- _Exercise instructions_:
Which lines in the data below contain the string "pages"? Show each one.

- _Material to process_:
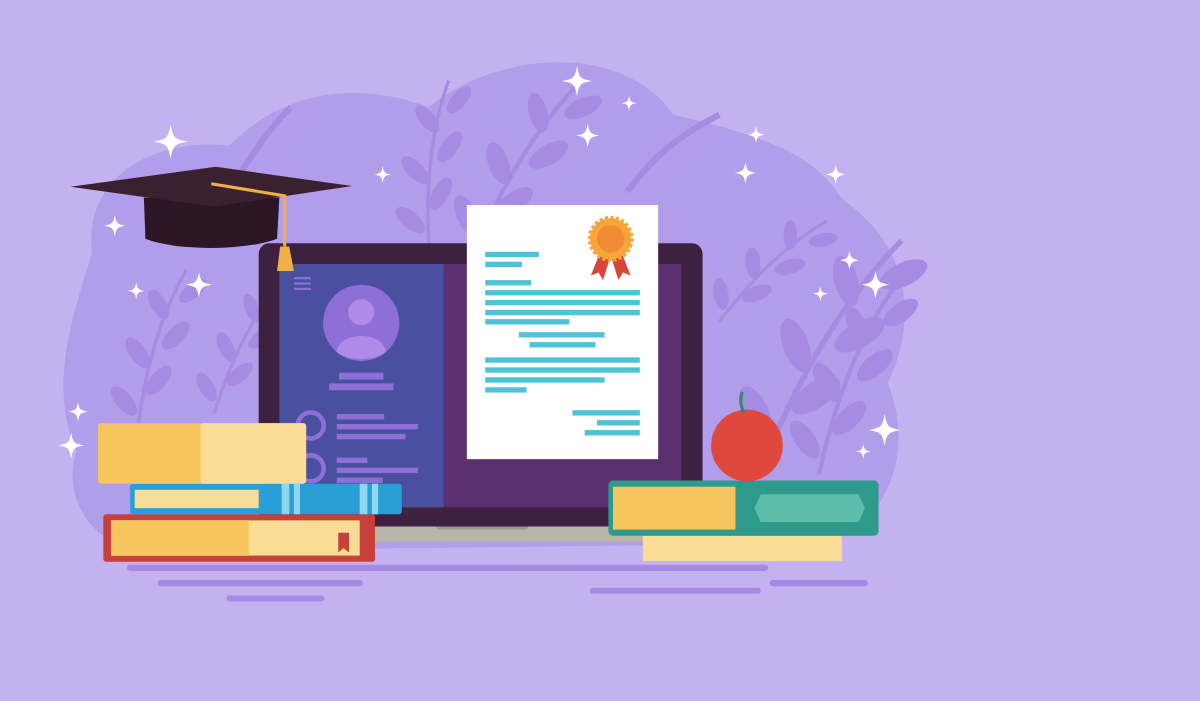
<!DOCTYPE html>
<html lang="en">
<head>
<meta charset="utf-8">
<title>Online Graduation Certificate</title>
<link rel="stylesheet" href="https://fonts.googleapis.com/css2?family=Poppins&display=swap">
<style>
  :root {
    --bg: #c4b2f0;
    --blob: #b19de9;
    --leaf: #a58ce2;
    --floor: #a48ae4;
    --star: #ffffff;
    --frame: #3e2140;
    --screen-left: #4b4f9f;
    --screen-right: #5c306f;
    --avatar: #8e6fd8;
    --avatar-light: #b08ae8;
    --laptop-base: #b9b3a8;
    --paper: #ffffff;
    --ink: #4fc3d6;
    --medal: #f6a63a;
    --medal-core: #f08a35;
    --ribbon: #d8463a;
    --cap: #3b2030;
    --cap-dark: #2c1626;
    --gold: #f0b046;
    --book-yellow: #f5c65e;
    --book-pages: #f9dc95;
    --book-blue: #2a9fd6;
    --book-blue-light: #8fd6ee;
    --book-red: #c8403a;
    --book-teal: #2f9a8c;
    --book-teal-light: #5cbdab;
    --apple: #e0483e;
    --apple-stem: #2f8a6a;
  }
  html, body { margin: 0; padding: 0; overflow: hidden; }
  body {
    width: 1200px; height: 701px;
    background: var(--bg);
    font-family: "Poppins", sans-serif;
  }
  svg { display: block; }
</style>
</head>
<body>
<svg width="1200" height="701" viewBox="0 0 1568 916" role="img" aria-label="Laptop with online profile and certificate, graduation cap, books and apple">
  <defs>
    <path id="sparkle" d="M0,-14 C2,-3 3,-2 14,0 C3,2 2,3 0,14 C-2,3 -3,2 -14,0 C-3,-2 -2,-3 0,-14 Z" fill="var(--star)"/>
    <g id="leaf-branch" fill="var(--leaf)">
      <path d="M0,0 C10,-80 30,-160 70,-230" stroke="var(--leaf)" stroke-width="5" fill="none"/>
      <ellipse cx="-20" cy="-40" rx="12" ry="26" transform="rotate(-40 -20 -40)"/>
      <ellipse cx="30" cy="-70" rx="12" ry="26" transform="rotate(40 30 -70)"/>
      <ellipse cx="0" cy="-110" rx="12" ry="26" transform="rotate(-35 0 -110)"/>
      <ellipse cx="55" cy="-135" rx="12" ry="26" transform="rotate(45 55 -135)"/>
      <ellipse cx="30" cy="-180" rx="11" ry="24" transform="rotate(-30 30 -180)"/>
      <ellipse cx="80" cy="-200" rx="11" ry="24" transform="rotate(50 80 -200)"/>
    </g>
  </defs>

  <rect class="backdrop" width="1568" height="916" fill="var(--bg)"/>

  <path class="blob" fill="var(--blob)" d="M120,330 C110,230 200,180 300,190 C380,110 480,110 560,140 C660,60 820,60 880,150 C960,170 1060,190 1100,260 C1190,320 1200,420 1160,500 C1200,600 1150,690 1080,710 L200,720 C120,720 80,650 100,590 C60,500 100,400 120,330 Z"/>

  <g class="foliage">
    <use href="#leaf-branch" transform="translate(180,560) scale(0.9)"/>
    <use href="#leaf-branch" transform="translate(280,540) scale(0.8) rotate(10)"/>
    <use href="#leaf-branch" transform="translate(560,320) scale(0.9) rotate(-10)"/>
    <use href="#leaf-branch" transform="translate(620,330) scale(1.1) rotate(15)"/>
    <use href="#leaf-branch" transform="translate(1000,600) scale(1.4) rotate(15)"/>
    <use href="#leaf-branch" transform="translate(1070,620) scale(1.1) rotate(5)"/>
    <use href="#leaf-branch" transform="translate(940,420) scale(0.8) rotate(30)"/>
    <path d="M300,250 C330,200 350,170 380,140" stroke="var(--leaf)" stroke-width="8" fill="none"/>
    <path d="M820,250 C850,210 880,180 940,150" stroke="var(--leaf)" stroke-width="8" fill="none"/>
  </g>

  <g class="sparkles">
    <use href="#sparkle" transform="translate(223,185) scale(1.6)"/>
    <use href="#sparkle" transform="translate(150,295)"/>
    <use href="#sparkle" transform="translate(178,380) scale(0.8)"/>
    <use href="#sparkle" transform="translate(260,372) scale(1.2)"/>
    <use href="#sparkle" transform="translate(500,228) scale(0.8)"/>
    <use href="#sparkle" transform="translate(754,106) scale(1.4)"/>
    <use href="#sparkle" transform="translate(822,135) scale(0.7)"/>
    <use href="#sparkle" transform="translate(768,177) scale(1.1)"/>
    <use href="#sparkle" transform="translate(988,176) scale(0.8)"/>
    <use href="#sparkle" transform="translate(974,226) scale(1)"/>
    <use href="#sparkle" transform="translate(1092,228) scale(0.9)"/>
    <use href="#sparkle" transform="translate(1110,340) scale(0.9)"/>
    <use href="#sparkle" transform="translate(1144,372) scale(1.3)"/>
    <use href="#sparkle" transform="translate(1072,384) scale(0.7)"/>
    <use href="#sparkle" transform="translate(1156,562) scale(1.5)"/>
    <use href="#sparkle" transform="translate(1128,590) scale(0.7)"/>
    <use href="#sparkle" transform="translate(102,538) scale(0.9)"/>
    <use href="#sparkle" transform="translate(93,582) scale(1.2)"/>
  </g>

  <g class="floor-lines" stroke="var(--floor)" stroke-width="8" stroke-linecap="round">
    <line x1="170" y1="742" x2="1000" y2="742"/>
    <line x1="210" y1="762" x2="470" y2="762"/>
    <line x1="1010" y1="762" x2="1130" y2="762"/>
    <line x1="300" y1="782" x2="420" y2="782"/>
    <line x1="775" y1="772" x2="990" y2="772"/>
  </g>

  <g class="laptop">
    <rect x="300" y="682" width="640" height="26" rx="6" fill="var(--laptop-base)"/>
    <rect x="570" y="682" width="120" height="10" rx="4" fill="#9c968b"/>
    <rect x="338" y="318" width="580" height="370" rx="14" fill="var(--frame)"/>
    <rect x="365" y="345" width="215" height="318" fill="var(--screen-left)"/>
    <rect x="580" y="345" width="310" height="318" fill="var(--screen-right)"/>
    <g class="profile-menu" fill="var(--avatar)">
      <rect x="384" y="362" width="22" height="3"/>
      <rect x="384" y="369" width="22" height="3"/>
      <rect x="384" y="376" width="22" height="3"/>
    </g>
    <g class="profile-avatar">
      <circle cx="472" cy="422" r="50" fill="var(--avatar)"/>
      <circle cx="472" cy="408" r="17" fill="var(--avatar-light)"/>
      <path d="M440,460 C442,432 502,432 504,460 C490,472 454,472 440,460 Z" fill="var(--avatar-light)"/>
    </g>
    <g class="profile-details" fill="var(--avatar)">
      <rect x="443" y="487" width="58" height="9"/>
      <rect x="430" y="501" width="84" height="9"/>
      <circle cx="406" cy="556" r="17" fill="none" stroke="var(--avatar)" stroke-width="6"/>
      <rect x="440" y="541" width="62" height="7"/>
      <rect x="440" y="554" width="106" height="7"/>
      <rect x="440" y="567" width="90" height="7"/>
      <circle cx="406" cy="612" r="17" fill="none" stroke="var(--avatar)" stroke-width="6"/>
      <rect x="440" y="598" width="40" height="7"/>
      <rect x="440" y="611" width="106" height="7"/>
      <rect x="440" y="624" width="60" height="7"/>
    </g>
  </g>

  <g class="certificate">
    <rect x="610" y="268" width="250" height="332" fill="var(--paper)"/>
    <g fill="var(--ink)">
      <rect x="634" y="329" width="70" height="7"/>
      <rect x="634" y="342" width="48" height="7"/>
      <rect x="634" y="366" width="60" height="7"/>
      <rect x="634" y="379" width="202" height="7"/>
      <rect x="634" y="392" width="202" height="7"/>
      <rect x="634" y="405" width="202" height="7"/>
      <rect x="634" y="417" width="110" height="7"/>
      <rect x="678" y="434" width="112" height="7"/>
      <rect x="692" y="447" width="86" height="7"/>
      <rect x="634" y="467" width="202" height="7"/>
      <rect x="634" y="480" width="202" height="7"/>
      <rect x="634" y="493" width="156" height="7"/>
      <rect x="634" y="506" width="54" height="7"/>
      <rect x="748" y="536" width="88" height="7"/>
      <rect x="780" y="549" width="56" height="7"/>
      <rect x="764" y="562" width="72" height="7"/>
    </g>
    <g class="seal">
      <path d="M786,325 L772,360 L782,356 L788,366 L798,334 Z" fill="var(--ribbon)"/>
      <path d="M810,325 L824,360 L814,356 L808,366 L798,334 Z" fill="var(--ribbon)"/>
      <circle cx="798" cy="312" r="27" fill="var(--medal)" stroke="var(--medal)" stroke-width="6" stroke-dasharray="4 3"/>
      <circle cx="798" cy="312" r="18" fill="var(--medal-core)"/>
    </g>
  </g>

  <g class="graduation-cap">
    <path d="M188,258 L365,258 L362,312 C320,328 230,328 190,312 Z" fill="var(--cap-dark)"/>
    <path d="M92,244 L282,218 L460,243 L280,270 Z" fill="var(--cap)"/>
    <path d="M276,240 L372,256 L372,322" stroke="var(--gold)" stroke-width="4" fill="none"/>
    <path d="M366,322 L378,322 L384,354 L362,354 Z" fill="var(--gold)"/>
  </g>

  <g class="books-left">
    <rect x="135" y="672" width="355" height="62" rx="4" fill="var(--book-red)"/>
    <rect x="145" y="680" width="325" height="46" fill="var(--book-pages)"/>
    <rect x="145" y="680" width="180" height="46" fill="var(--book-yellow)"/>
    <path d="M442,696 L456,696 L456,722 L449,716 L442,722 Z" fill="var(--book-red)"/>
    <rect x="170" y="632" width="355" height="40" rx="4" fill="var(--book-blue)"/>
    <rect x="176" y="640" width="162" height="24" fill="var(--book-pages)"/>
    <rect x="368" y="632" width="10" height="40" fill="var(--book-blue-light)"/>
    <rect x="384" y="632" width="8" height="40" fill="var(--book-blue-light)"/>
    <rect x="470" y="632" width="10" height="40" fill="var(--book-blue-light)"/>
    <rect x="486" y="632" width="8" height="40" fill="var(--book-blue-light)"/>
    <rect x="128" y="553" width="272" height="79" rx="4" fill="var(--book-yellow)"/>
    <rect x="262" y="553" width="138" height="79" rx="4" fill="var(--book-pages)"/>
  </g>

  <g class="books-right">
    <rect x="840" y="700" width="260" height="33" fill="var(--book-pages)"/>
    <rect x="795" y="628" width="353" height="72" rx="6" fill="var(--book-teal)"/>
    <rect x="801" y="636" width="160" height="56" fill="var(--book-yellow)"/>
    <path d="M994,646 L1122,646 L1130,664 L1122,682 L994,682 L986,664 Z" fill="var(--book-teal-light)"/>
  </g>

  <g class="apple">
    <circle cx="976" cy="582" r="47" fill="var(--apple)"/>
    <path d="M972,540 C968,530 966,522 970,512" stroke="var(--apple-stem)" stroke-width="4" fill="none"/>
  </g>
</svg>
</body>
</html>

- _Solution for this task_:
    --book-pages: #f9dc95;
    <rect x="145" y="680" width="325" height="46" fill="var(--book-pages)"/>
    <rect x="176" y="640" width="162" height="24" fill="var(--book-pages)"/>
    <rect x="262" y="553" width="138" height="79" rx="4" fill="var(--book-pages)"/>
    <rect x="840" y="700" width="260" height="33" fill="var(--book-pages)"/>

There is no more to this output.